Troy University’s English Department’s forum on biolinguistics was held on Monday, Oct. 21.
Ben Robertson, a professor of English, talked about the recent forum and what it was like organizing it.
“As usual, we invite department members who have published recently or have done some sort of special project recently,” Robertson said. “Alternatively, sometimes the faculty come to us and suggest a forum.”
Robertson said they have had some highly successful forums in the past and he hoped that this one “might inspire some students to pursue literary studies.”
He also said that he wanted students to learn something about linguistics while considering taking courses in the subject, which the department offers.
Katona Weddle, a lecturer of English, has not only presented at three forums but has also helped Robertson coordinate the forums since the beginning.
She spoke on the past forums and how they try to accommodate those who attend.
“At times, there has been standing room only,” Weddle said. “We always encourage early arrival so as to get a seat in the classroom.
“Presentations are also usually well received and we try to accommodate anyone who wants to present.”
Most faculty are encouraged to schedule their presentations based on their recent works or on what they are interested in discussing.
“The presenter chooses a date and submits a title for publication,” Weddle said. “A flier is created, emailed, and posted.
“Personally, I am very familiar with my subject, so I pretty much know what I am going to say before I schedule my presentation.”
Weddle also said that the hardest part when presenting is finding the time to schedule a presentation and the easiest is the presentation itself.
For the 59th forum, Tatyana Slobodchikoff, a lecturer of English, was the presenter and she discussed the book she published, “The Evolution of the Slavic Dual,” which was released earlier this month.
Within her lecture, she discussed some of the topics that can be read in her book such as: cognition and expression of the concept of number in natural languages, biolinguistics as a new frontier for the study of natural languages, language change from a biolinguistic perspective (the factors that constrain it and mechanisms of transmission) and the role of economy in language change and in the evolution of grammatical category of dual number.
Slobodochikoff went in-depth to explain how “number” is seen in “natural languages” and how the “dual number” has disappeared, or rather been replaced, in Slavic language over time.
Katelyn Atchison, a sophomore biomedical science major from Prattville, attended the English Department’s forums for the first time this year.

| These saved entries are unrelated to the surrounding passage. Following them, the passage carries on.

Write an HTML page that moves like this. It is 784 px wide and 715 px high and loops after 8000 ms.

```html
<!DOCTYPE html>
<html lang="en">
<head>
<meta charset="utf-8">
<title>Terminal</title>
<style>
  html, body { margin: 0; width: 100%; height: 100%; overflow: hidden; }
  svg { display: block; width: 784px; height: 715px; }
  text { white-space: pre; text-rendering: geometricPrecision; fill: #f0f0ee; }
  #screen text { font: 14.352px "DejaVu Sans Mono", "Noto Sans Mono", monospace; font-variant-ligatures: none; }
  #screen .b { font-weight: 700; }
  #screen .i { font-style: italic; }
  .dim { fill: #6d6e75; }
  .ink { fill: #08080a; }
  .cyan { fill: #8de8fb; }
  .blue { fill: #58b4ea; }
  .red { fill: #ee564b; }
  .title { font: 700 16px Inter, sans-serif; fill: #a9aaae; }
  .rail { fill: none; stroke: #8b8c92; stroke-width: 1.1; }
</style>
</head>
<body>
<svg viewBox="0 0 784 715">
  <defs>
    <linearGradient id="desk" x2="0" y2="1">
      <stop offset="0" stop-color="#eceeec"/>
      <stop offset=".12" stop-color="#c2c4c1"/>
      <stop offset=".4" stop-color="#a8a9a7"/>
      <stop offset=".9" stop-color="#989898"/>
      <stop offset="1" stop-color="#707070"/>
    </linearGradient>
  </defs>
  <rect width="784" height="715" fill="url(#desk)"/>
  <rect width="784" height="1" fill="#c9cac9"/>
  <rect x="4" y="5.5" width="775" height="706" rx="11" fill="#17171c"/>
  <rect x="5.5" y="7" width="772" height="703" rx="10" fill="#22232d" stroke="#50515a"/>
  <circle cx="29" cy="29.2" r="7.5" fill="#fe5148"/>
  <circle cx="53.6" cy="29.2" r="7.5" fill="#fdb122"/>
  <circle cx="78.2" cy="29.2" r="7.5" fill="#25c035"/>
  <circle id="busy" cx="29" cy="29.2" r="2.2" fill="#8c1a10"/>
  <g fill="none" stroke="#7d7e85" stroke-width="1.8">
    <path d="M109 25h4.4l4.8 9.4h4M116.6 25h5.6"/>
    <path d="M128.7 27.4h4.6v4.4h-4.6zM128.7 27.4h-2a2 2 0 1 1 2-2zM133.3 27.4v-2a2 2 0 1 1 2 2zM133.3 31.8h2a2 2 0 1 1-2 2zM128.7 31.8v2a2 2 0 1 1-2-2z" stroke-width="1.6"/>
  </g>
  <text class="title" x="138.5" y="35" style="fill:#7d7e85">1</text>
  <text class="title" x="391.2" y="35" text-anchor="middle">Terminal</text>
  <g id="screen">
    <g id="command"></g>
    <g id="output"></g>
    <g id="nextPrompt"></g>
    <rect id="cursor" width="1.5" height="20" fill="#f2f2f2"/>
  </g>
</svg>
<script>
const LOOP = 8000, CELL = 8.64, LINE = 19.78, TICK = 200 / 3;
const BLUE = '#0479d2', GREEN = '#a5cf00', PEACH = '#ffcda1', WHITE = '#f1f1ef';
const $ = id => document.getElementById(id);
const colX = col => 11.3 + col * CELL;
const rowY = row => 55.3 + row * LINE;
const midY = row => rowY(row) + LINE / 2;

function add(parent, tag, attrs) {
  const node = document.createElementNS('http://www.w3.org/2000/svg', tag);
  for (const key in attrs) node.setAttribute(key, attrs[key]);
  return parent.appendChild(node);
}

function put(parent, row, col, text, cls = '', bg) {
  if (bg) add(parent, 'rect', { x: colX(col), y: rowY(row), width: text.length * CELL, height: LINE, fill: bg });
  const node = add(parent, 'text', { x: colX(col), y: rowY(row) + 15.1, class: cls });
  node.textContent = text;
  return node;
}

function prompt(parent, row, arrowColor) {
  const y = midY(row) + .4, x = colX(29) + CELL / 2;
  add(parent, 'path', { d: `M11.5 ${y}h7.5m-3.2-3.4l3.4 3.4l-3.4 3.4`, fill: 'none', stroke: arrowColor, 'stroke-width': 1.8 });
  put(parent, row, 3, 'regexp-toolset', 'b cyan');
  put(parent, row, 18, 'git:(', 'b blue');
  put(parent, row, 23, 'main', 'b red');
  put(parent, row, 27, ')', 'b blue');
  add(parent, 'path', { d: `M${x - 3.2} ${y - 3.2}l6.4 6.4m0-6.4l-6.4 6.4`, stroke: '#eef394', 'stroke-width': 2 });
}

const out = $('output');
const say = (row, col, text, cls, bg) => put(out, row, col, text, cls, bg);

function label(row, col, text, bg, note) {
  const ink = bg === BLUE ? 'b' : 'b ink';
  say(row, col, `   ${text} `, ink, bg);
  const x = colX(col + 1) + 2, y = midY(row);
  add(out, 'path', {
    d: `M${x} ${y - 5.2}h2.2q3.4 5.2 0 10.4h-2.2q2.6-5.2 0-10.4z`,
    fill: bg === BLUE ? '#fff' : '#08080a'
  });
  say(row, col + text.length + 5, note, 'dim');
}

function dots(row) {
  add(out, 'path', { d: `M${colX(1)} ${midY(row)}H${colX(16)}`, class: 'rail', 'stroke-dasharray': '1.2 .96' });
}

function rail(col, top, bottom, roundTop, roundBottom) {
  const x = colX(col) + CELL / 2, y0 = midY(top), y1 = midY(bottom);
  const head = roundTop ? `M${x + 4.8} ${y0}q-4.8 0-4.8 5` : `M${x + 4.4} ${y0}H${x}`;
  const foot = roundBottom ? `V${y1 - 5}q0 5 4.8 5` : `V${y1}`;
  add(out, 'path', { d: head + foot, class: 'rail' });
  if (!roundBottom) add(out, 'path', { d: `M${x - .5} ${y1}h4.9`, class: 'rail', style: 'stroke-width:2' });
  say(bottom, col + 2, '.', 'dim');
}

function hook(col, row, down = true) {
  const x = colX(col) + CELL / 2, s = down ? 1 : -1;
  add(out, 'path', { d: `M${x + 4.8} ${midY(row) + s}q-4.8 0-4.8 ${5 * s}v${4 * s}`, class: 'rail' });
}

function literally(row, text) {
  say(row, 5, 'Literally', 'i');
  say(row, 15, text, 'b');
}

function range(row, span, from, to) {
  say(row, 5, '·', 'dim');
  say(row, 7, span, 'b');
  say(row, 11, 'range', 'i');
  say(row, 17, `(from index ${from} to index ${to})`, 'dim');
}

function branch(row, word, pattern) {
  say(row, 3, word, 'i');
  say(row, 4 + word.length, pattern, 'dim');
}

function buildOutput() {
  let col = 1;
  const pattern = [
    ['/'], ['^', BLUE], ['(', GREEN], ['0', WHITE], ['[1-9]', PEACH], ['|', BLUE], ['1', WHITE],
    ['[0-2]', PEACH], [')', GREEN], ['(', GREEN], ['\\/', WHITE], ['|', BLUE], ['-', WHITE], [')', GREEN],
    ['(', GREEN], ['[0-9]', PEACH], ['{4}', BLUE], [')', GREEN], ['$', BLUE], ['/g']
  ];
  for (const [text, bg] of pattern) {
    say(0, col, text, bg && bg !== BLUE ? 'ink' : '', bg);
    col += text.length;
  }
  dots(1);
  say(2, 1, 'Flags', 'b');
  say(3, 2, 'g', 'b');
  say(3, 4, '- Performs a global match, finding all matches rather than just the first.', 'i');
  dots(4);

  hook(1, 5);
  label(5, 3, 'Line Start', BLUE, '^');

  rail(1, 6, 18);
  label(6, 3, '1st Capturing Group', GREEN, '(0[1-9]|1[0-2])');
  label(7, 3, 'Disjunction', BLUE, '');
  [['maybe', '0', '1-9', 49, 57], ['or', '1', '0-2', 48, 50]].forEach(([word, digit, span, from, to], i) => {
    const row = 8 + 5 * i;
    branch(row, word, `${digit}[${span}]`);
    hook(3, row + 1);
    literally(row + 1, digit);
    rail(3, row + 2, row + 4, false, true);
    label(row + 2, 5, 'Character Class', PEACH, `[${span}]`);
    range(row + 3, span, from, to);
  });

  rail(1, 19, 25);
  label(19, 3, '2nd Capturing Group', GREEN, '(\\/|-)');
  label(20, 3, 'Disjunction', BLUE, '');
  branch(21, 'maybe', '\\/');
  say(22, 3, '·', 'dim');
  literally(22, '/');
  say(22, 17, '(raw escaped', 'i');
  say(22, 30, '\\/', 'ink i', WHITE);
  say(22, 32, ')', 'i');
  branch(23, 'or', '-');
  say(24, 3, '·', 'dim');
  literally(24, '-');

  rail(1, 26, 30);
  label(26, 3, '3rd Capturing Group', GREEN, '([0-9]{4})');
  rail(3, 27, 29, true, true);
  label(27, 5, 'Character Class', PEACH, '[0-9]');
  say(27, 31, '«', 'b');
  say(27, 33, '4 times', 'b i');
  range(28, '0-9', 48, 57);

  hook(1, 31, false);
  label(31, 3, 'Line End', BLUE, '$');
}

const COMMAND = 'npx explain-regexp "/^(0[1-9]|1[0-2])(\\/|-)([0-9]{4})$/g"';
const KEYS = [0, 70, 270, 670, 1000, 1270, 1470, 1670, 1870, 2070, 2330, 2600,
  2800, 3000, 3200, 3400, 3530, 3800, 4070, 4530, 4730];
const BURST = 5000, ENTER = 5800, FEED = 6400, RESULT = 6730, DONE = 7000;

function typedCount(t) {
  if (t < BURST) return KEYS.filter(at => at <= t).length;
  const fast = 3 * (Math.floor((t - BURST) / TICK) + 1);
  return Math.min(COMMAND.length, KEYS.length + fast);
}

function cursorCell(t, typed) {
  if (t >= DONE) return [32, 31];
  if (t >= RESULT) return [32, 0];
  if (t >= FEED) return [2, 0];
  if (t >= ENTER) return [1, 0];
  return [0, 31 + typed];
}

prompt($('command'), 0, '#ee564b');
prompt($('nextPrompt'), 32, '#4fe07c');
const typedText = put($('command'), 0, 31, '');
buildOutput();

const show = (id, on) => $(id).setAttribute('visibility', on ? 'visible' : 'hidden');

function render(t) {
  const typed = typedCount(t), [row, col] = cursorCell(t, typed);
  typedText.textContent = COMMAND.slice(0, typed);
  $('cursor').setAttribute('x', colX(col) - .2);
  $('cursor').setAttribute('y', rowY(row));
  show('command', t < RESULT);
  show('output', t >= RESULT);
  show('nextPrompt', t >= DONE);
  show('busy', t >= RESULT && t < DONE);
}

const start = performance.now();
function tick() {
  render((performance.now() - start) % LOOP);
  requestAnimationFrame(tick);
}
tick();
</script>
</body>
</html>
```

“I attended due to being a leadership scholar and genuinely having an interest in the evolution of language itself,” Atchison said. “I expected the presentation to be very factual and non-conversational – however, it was more interesting and led to further questions inspiring an interest beyond what was discussed.”
Atchison also said that it was “intriguing to hear that language is treated like any phenomenon in nature, like an organic biological occurrence.”
Robertson encourages more students and faculty to attend future forums.
“The best part of the forums is that you never know what topics will arise or what you might learn,” Robertson said. “It’s a good opportunity to learn but also to meet faculty members who are engaged in exciting new projects.”
“I would most definitely encourage students to attend this forum and others similar to it because it definitely broadened my understanding of something that I thought was so simplistic in nature,” Atchison said.
Slobodchikoff’s book can be purchased at Amazon.com.